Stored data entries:
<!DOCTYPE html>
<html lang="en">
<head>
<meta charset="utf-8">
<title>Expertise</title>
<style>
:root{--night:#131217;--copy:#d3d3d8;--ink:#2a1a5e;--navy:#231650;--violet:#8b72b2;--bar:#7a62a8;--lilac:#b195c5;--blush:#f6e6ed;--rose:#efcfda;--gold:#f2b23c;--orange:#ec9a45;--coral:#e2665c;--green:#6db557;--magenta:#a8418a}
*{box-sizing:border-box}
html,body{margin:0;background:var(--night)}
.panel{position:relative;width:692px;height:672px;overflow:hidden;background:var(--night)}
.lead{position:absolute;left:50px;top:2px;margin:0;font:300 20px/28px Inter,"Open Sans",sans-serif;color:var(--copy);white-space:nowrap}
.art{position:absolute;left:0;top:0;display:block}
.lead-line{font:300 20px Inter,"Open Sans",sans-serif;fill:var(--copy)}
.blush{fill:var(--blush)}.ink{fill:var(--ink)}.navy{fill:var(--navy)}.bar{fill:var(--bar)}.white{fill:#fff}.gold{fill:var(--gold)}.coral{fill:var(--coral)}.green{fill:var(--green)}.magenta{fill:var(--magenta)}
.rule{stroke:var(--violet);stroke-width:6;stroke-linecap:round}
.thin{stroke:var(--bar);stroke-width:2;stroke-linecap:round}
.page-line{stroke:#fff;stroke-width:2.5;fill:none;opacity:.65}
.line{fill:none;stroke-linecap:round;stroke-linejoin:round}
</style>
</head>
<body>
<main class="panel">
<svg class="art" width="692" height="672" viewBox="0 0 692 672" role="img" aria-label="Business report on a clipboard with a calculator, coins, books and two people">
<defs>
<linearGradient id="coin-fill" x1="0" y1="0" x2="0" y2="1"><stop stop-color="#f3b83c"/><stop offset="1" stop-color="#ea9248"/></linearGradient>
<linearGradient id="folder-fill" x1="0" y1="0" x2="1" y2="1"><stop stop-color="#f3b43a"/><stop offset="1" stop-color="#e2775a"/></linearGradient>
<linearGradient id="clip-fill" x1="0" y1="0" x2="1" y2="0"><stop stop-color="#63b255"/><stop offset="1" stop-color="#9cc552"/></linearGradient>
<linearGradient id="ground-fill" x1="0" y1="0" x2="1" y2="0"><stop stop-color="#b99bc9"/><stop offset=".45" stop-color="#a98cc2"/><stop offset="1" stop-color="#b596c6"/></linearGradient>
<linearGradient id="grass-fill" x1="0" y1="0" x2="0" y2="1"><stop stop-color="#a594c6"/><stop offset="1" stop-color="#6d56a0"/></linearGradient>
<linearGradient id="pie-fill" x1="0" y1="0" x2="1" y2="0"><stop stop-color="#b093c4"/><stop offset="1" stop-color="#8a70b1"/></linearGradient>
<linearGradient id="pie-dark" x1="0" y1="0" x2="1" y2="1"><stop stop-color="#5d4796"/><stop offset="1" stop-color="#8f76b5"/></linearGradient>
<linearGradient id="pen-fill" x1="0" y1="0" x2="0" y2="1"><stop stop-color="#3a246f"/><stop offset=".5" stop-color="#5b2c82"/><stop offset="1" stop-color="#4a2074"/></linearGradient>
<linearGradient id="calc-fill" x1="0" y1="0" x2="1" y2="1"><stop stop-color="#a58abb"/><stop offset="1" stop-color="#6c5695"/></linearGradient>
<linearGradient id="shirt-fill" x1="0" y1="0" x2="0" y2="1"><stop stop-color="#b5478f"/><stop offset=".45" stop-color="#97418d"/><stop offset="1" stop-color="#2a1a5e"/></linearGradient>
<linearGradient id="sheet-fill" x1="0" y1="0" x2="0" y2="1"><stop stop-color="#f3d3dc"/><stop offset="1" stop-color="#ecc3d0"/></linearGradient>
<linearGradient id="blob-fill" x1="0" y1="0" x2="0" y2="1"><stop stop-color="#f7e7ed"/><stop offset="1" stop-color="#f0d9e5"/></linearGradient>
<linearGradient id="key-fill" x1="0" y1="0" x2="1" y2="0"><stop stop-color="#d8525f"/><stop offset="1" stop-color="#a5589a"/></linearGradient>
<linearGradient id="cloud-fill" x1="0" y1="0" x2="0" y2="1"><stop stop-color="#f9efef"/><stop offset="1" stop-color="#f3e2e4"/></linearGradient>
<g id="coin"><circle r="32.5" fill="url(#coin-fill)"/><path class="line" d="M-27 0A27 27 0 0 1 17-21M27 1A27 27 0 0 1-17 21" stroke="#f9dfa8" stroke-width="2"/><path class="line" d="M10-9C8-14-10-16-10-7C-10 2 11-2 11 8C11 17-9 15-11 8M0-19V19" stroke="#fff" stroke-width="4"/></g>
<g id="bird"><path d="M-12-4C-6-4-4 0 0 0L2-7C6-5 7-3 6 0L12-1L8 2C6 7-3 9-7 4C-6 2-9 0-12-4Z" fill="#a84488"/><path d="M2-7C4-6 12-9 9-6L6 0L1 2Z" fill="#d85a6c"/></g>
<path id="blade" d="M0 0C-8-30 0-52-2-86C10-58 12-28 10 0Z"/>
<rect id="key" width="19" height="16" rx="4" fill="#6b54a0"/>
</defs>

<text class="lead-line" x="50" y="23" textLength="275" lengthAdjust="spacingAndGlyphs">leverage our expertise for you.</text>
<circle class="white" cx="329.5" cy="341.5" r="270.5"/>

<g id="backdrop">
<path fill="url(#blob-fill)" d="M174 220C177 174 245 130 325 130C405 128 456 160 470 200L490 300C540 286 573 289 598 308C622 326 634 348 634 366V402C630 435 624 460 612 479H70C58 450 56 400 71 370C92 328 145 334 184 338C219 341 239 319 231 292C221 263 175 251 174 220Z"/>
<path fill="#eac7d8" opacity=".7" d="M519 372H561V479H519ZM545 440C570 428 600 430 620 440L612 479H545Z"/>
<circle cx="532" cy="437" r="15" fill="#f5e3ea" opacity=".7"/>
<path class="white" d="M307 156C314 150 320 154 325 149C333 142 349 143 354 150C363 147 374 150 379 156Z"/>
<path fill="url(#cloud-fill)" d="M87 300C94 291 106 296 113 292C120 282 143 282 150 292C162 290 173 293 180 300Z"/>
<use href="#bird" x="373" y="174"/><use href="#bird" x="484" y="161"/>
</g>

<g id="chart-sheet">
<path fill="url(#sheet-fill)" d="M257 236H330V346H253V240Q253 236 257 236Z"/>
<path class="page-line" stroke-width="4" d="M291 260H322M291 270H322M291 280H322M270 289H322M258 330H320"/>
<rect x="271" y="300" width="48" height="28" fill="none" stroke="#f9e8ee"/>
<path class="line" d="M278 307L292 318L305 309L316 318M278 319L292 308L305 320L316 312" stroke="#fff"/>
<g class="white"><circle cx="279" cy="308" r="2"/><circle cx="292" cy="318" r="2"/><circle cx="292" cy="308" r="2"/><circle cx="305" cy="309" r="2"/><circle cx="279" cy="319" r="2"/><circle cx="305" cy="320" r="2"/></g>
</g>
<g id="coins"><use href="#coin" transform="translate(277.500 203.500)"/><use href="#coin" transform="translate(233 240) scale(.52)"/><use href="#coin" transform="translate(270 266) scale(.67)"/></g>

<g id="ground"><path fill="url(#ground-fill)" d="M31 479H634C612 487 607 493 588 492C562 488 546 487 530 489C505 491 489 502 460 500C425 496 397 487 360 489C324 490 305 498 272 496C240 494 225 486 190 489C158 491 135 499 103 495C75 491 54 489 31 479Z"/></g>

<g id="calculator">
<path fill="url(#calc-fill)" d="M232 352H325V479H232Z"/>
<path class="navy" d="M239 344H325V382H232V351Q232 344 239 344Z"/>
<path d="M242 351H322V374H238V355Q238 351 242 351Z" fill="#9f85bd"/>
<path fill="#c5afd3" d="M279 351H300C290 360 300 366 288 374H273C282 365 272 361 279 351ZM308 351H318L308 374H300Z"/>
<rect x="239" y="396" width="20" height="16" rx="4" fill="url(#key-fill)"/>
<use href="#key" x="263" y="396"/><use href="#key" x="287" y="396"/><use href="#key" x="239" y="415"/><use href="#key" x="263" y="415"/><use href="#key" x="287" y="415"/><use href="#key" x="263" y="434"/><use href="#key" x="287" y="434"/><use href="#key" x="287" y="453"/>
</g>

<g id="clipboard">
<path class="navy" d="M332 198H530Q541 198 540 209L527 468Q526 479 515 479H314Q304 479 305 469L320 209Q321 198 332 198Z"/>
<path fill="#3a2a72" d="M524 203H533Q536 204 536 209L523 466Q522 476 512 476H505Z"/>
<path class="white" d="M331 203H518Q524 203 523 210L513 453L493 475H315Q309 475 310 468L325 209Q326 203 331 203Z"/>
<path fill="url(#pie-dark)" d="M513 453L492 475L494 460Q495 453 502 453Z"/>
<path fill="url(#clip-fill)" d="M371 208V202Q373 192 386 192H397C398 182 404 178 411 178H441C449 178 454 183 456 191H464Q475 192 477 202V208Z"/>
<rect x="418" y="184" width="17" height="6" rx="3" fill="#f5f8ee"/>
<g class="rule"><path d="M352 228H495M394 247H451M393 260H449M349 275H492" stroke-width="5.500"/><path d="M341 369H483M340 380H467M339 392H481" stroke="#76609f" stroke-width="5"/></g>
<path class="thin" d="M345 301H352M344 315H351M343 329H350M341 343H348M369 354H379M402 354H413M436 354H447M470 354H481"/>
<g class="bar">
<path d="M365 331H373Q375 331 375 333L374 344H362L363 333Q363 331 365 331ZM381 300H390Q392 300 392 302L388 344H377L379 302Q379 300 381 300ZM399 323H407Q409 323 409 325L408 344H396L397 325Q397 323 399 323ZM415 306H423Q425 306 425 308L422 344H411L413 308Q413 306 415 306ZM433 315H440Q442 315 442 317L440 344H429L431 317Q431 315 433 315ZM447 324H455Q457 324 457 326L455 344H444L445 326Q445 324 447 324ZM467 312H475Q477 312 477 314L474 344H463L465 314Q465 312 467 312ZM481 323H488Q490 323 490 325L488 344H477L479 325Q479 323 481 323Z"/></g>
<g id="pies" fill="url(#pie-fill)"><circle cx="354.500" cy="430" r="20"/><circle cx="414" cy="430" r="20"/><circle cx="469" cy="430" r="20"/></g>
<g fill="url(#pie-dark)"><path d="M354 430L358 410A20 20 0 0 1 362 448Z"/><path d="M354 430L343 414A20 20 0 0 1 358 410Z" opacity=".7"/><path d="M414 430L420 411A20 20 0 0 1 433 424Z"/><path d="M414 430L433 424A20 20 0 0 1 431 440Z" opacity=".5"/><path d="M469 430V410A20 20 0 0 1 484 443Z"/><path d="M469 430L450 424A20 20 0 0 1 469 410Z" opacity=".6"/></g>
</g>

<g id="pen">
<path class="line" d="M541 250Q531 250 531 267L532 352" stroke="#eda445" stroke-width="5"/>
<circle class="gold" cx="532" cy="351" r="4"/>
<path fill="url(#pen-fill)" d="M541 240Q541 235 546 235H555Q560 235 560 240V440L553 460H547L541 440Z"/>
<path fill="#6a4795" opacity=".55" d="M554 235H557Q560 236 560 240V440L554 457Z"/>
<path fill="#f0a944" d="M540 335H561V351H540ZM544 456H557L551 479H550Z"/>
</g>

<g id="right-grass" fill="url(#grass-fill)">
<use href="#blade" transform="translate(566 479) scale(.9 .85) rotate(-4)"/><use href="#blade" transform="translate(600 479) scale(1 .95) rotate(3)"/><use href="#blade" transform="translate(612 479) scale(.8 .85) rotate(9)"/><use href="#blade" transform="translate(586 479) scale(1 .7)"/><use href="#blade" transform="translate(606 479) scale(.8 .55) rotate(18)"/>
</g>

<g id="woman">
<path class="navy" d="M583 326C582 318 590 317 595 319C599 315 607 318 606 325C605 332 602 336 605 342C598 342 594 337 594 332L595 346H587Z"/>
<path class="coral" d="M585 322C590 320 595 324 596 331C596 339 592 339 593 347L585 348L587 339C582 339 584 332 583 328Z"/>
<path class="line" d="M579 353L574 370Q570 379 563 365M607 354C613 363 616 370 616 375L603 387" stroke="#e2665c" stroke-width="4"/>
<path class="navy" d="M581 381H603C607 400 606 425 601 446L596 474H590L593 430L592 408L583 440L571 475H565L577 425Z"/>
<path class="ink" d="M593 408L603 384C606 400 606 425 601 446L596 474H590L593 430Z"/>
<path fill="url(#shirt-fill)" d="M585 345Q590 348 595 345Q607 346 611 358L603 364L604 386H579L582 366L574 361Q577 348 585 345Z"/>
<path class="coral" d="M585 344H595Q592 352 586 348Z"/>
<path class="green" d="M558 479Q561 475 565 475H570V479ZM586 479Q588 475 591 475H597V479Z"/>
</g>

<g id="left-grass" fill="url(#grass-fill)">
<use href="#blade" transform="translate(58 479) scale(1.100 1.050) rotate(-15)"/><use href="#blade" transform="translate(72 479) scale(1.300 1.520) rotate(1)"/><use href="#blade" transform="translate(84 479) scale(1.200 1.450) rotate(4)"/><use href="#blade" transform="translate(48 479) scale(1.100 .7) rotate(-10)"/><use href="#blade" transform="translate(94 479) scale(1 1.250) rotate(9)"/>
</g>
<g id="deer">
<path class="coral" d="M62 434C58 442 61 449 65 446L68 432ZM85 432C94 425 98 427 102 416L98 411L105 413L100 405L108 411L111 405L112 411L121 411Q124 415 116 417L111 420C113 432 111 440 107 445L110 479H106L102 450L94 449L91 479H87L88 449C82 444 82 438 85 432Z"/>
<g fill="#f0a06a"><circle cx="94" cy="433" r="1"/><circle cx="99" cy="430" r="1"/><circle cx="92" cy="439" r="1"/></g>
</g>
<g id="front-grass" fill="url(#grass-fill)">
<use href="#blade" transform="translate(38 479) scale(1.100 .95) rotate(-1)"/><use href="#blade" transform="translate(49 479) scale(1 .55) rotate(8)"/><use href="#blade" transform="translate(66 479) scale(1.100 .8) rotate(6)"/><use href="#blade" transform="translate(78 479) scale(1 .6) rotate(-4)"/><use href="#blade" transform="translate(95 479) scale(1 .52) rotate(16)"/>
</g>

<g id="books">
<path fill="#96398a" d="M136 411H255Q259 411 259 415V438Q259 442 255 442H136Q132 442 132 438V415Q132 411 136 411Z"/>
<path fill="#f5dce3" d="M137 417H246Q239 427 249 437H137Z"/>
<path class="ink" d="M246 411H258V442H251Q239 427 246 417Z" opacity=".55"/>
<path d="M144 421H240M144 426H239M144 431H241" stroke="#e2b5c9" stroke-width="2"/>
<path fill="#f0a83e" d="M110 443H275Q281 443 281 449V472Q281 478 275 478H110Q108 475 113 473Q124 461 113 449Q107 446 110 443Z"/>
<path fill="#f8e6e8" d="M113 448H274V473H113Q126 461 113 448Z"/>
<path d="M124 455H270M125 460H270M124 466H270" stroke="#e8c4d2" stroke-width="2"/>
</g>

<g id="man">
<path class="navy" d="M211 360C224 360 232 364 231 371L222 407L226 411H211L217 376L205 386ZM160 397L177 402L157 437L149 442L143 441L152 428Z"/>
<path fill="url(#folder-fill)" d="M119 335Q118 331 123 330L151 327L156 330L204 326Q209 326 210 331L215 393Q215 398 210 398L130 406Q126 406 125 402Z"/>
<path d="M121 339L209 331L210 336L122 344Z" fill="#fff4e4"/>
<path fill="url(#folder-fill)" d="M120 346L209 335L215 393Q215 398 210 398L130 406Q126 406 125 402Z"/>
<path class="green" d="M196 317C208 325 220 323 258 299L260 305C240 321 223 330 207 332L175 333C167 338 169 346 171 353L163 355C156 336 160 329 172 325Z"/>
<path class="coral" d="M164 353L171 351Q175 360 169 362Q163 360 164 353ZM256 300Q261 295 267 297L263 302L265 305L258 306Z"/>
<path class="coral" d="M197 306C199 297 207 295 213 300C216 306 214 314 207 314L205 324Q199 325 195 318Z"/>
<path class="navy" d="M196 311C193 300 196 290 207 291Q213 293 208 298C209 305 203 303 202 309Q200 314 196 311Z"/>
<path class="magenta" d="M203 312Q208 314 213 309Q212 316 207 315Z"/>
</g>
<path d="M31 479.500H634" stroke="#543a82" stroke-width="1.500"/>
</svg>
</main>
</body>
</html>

__Exercise details__
Above are the lines; repeat exactly the ones from the line containing "228H495M394 247H451M393 260H449M349" down to the line containing "331H373Q375 331 375", both inclusive.

__Result of this task__
<g class="rule"><path d="M352 228H495M394 247H451M393 260H449M349 275H492" stroke-width="5.500"/><path d="M341 369H483M340 380H467M339 392H481" stroke="#76609f" stroke-width="5"/></g>
<path class="thin" d="M345 301H352M344 315H351M343 329H350M341 343H348M369 354H379M402 354H413M436 354H447M470 354H481"/>
<g class="bar">
<path d="M365 331H373Q375 331 375 333L374 344H362L363 333Q363 331 365 331ZM381 300H390Q392 300 392 302L388 344H377L379 302Q379 300 381 300ZM399 323H407Q409 323 409 325L408 344H396L397 325Q397 323 399 323ZM415 306H423Q425 306 425 308L422 344H411L413 308Q413 306 415 306ZM433 315H440Q442 315 442 317L440 344H429L431 317Q431 315 433 315ZM447 324H455Q457 324 457 326L455 344H444L445 326Q445 324 447 324ZM467 312H475Q477 312 477 314L474 344H463L465 314Q465 312 467 312ZM481 323H488Q490 323 490 325L488 344H477L479 325Q479 323 481 323Z"/></g>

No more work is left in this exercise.